Output every entry below exactly as it is written.

DATA TO PROCESS.

· · ·

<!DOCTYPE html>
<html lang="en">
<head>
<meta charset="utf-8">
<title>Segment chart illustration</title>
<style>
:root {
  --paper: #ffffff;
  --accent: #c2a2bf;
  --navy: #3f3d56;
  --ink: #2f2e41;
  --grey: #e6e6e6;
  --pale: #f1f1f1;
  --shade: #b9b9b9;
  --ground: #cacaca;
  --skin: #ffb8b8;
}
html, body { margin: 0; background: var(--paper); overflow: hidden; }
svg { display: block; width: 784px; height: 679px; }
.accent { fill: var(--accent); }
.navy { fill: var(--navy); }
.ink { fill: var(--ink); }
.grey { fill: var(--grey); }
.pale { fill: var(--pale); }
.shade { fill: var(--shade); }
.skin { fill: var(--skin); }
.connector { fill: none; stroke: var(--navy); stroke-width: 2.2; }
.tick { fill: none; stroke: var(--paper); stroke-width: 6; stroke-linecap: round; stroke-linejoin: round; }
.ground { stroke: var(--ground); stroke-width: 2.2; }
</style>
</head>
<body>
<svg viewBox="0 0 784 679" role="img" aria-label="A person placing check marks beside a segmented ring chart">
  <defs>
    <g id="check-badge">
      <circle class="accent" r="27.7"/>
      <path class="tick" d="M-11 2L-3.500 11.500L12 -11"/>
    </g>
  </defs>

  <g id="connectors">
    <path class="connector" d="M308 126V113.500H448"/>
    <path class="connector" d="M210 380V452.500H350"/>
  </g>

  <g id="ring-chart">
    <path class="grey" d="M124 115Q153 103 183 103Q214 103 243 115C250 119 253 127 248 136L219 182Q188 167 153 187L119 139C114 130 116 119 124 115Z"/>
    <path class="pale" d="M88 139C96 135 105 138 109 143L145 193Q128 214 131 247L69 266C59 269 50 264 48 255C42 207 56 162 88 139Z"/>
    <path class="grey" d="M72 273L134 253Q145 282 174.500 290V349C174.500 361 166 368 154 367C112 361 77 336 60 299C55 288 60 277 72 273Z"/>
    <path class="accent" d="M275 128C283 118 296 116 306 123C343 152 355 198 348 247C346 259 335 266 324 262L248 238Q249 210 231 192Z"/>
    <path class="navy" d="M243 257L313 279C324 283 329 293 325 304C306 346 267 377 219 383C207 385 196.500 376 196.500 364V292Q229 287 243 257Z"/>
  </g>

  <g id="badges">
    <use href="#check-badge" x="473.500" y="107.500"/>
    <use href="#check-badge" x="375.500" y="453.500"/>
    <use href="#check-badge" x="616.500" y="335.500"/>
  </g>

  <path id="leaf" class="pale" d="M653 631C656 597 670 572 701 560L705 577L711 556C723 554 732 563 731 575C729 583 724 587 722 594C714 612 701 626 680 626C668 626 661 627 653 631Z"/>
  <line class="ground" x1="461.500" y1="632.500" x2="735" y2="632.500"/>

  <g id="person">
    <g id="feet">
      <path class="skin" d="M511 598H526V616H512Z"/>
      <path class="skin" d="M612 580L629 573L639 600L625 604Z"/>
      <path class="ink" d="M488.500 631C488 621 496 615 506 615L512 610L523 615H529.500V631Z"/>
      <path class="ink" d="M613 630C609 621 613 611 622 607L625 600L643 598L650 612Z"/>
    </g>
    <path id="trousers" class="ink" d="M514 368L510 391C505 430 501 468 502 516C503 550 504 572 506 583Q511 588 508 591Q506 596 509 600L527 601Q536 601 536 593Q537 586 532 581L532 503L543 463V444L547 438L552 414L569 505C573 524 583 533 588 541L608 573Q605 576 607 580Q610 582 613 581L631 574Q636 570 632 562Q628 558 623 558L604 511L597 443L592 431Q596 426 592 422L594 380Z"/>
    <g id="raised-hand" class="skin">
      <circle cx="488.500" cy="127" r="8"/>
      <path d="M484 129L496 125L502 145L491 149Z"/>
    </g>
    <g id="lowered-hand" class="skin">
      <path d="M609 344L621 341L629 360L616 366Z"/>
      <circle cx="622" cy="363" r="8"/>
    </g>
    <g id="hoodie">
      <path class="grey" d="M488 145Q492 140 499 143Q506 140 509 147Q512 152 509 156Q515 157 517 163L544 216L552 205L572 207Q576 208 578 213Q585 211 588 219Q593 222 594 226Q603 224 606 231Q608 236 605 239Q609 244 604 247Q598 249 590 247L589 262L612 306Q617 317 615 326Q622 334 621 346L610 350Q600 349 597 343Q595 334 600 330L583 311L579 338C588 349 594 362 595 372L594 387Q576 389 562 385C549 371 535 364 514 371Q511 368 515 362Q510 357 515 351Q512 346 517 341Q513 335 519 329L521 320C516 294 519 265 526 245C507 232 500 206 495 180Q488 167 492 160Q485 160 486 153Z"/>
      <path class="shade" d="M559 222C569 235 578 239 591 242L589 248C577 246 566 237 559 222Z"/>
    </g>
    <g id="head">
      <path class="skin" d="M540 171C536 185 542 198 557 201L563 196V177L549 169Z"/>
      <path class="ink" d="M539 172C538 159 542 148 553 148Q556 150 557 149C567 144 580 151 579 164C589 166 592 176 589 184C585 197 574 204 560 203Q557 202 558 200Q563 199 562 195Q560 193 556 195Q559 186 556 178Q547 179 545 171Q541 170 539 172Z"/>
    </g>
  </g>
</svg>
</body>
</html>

· · ·

TASK ANSWER.
<!DOCTYPE html>
<html lang="en">
<head>
<meta charset="utf-8">
<title>Segment chart illustration</title>
<style>
:root {
  --paper: #ffffff;
  --accent: #c2a2bf;
  --navy: #3f3d56;
  --ink: #2f2e41;
  --grey: #e6e6e6;
  --pale: #f1f1f1;
  --shade: #b9b9b9;
  --ground: #cacaca;
  --skin: #ffb8b8;
}
html, body { margin: 0; background: var(--paper); overflow: hidden; }
svg { display: block; width: 784px; height: 679px; }
.accent { fill: var(--accent); }
.navy { fill: var(--navy); }
.ink { fill: var(--ink); }
.grey { fill: var(--grey); }
.pale { fill: var(--pale); }
.shade { fill: var(--shade); }
.skin { fill: var(--skin); }
.connector { fill: none; stroke: var(--navy); stroke-width: 2.2; }
.tick { fill: none; stroke: var(--paper); stroke-width: 6; stroke-linecap: round; stroke-linejoin: round; }
.ground { stroke: var(--ground); stroke-width: 2.2; }
</style>
</head>
<body>
<svg viewBox="0 0 784 679" role="img" aria-label="A person placing check marks beside a segmented ring chart">
  <defs>
    <g id="check-badge">
      <circle class="accent" r="27.7"/>
      <path class="tick" d="M-11 2L-3.500 11.500L12 -11"/>
    </g>
  </defs>

  <g id="connectors">
    <path class="connector" d="M308 126V113.500H448"/>
    <path class="connector" d="M210 380V452.500H350"/>
  </g>

  <g id="ring-chart">
    <path class="grey" d="M124 115Q153 103 183 103Q214 103 243 115C250 119 253 127 248 136L219 182Q188 167 153 187L119 139C114 130 116 119 124 115Z"/>
    <path class="pale" d="M88 139C96 135 105 138 109 143L145 193Q128 214 131 247L69 266C59 269 50 264 48 255C42 207 56 162 88 139Z"/>
    <path class="grey" d="M72 273L134 253Q145 282 174.500 290V349C174.500 361 166 368 154 367C112 361 77 336 60 299C55 288 60 277 72 273Z"/>
    <path class="accent" d="M275 128C283 118 296 116 306 123C343 152 355 198 348 247C346 259 335 266 324 262L248 238Q249 210 231 192Z"/>
    <path class="navy" d="M243 257L313 279C324 283 329 293 325 304C306 346 267 377 219 383C207 385 196.500 376 196.500 364V292Q229 287 243 257Z"/>
  </g>

  <g id="badges">
    <use href="#check-badge" x="473.500" y="107.500"/>
    <use href="#check-badge" x="375.500" y="453.500"/>
    <use href="#check-badge" x="616.500" y="335.500"/>
  </g>

  <path id="leaf" class="pale" d="M653 631C656 597 670 572 701 560L705 577L711 556C723 554 732 563 731 575C729 583 724 587 722 594C714 612 701 626 680 626C668 626 661 627 653 631Z"/>
  <line class="ground" x1="461.500" y1="632.500" x2="735" y2="632.500"/>

  <g id="person">
    <g id="feet">
      <path class="skin" d="M511 598H526V616H512Z"/>
      <path class="skin" d="M612 580L629 573L639 600L625 604Z"/>
      <path class="ink" d="M488.500 631C488 621 496 615 506 615L512 610L523 615H529.500V631Z"/>
      <path class="ink" d="M613 630C609 621 613 611 622 607L625 600L643 598L650 612Z"/>
    </g>
    <path id="trousers" class="ink" d="M514 368L510 391C505 430 501 468 502 516C503 550 504 572 506 583Q511 588 508 591Q506 596 509 600L527 601Q536 601 536 593Q537 586 532 581L532 503L543 463V444L547 438L552 414L569 505C573 524 583 533 588 541L608 573Q605 576 607 580Q610 582 613 581L631 574Q636 570 632 562Q628 558 623 558L604 511L597 443L592 431Q596 426 592 422L594 380Z"/>
    <g id="raised-hand" class="skin">
      <circle cx="488.500" cy="127" r="8"/>
      <path d="M484 129L496 125L502 145L491 149Z"/>
    </g>
    <g id="lowered-hand" class="skin">
      <path d="M609 344L621 341L629 360L616 366Z"/>
      <circle cx="622" cy="363" r="8"/>
    </g>
    <g id="hoodie">
      <path class="grey" d="M488 145Q492 140 499 143Q506 140 509 147Q512 152 509 156Q515 157 517 163L544 216L552 205L572 207Q576 208 578 213Q585 211 588 219Q593 222 594 226Q603 224 606 231Q608 236 605 239Q609 244 604 247Q598 249 590 247L589 262L612 306Q617 317 615 326Q622 334 621 346L610 350Q600 349 597 343Q595 334 600 330L583 311L579 338C588 349 594 362 595 372L594 387Q576 389 562 385C549 371 535 364 514 371Q511 368 515 362Q510 357 515 351Q512 346 517 341Q513 335 519 329L521 320C516 294 519 265 526 245C507 232 500 206 495 180Q488 167 492 160Q485 160 486 153Z"/>
      <path class="shade" d="M559 222C569 235 578 239 591 242L589 248C577 246 566 237 559 222Z"/>
    </g>
    <g id="head">
      <path class="skin" d="M540 171C536 185 542 198 557 201L563 196V177L549 169Z"/>
      <path class="ink" d="M539 172C538 159 542 148 553 148Q556 150 557 149C567 144 580 151 579 164C589 166 592 176 589 184C585 197 574 204 560 203Q557 202 558 200Q563 199 562 195Q560 193 556 195Q559 186 556 178Q547 179 545 171Q541 170 539 172Z"/>
    </g>
  </g>
</svg>
</body>
</html>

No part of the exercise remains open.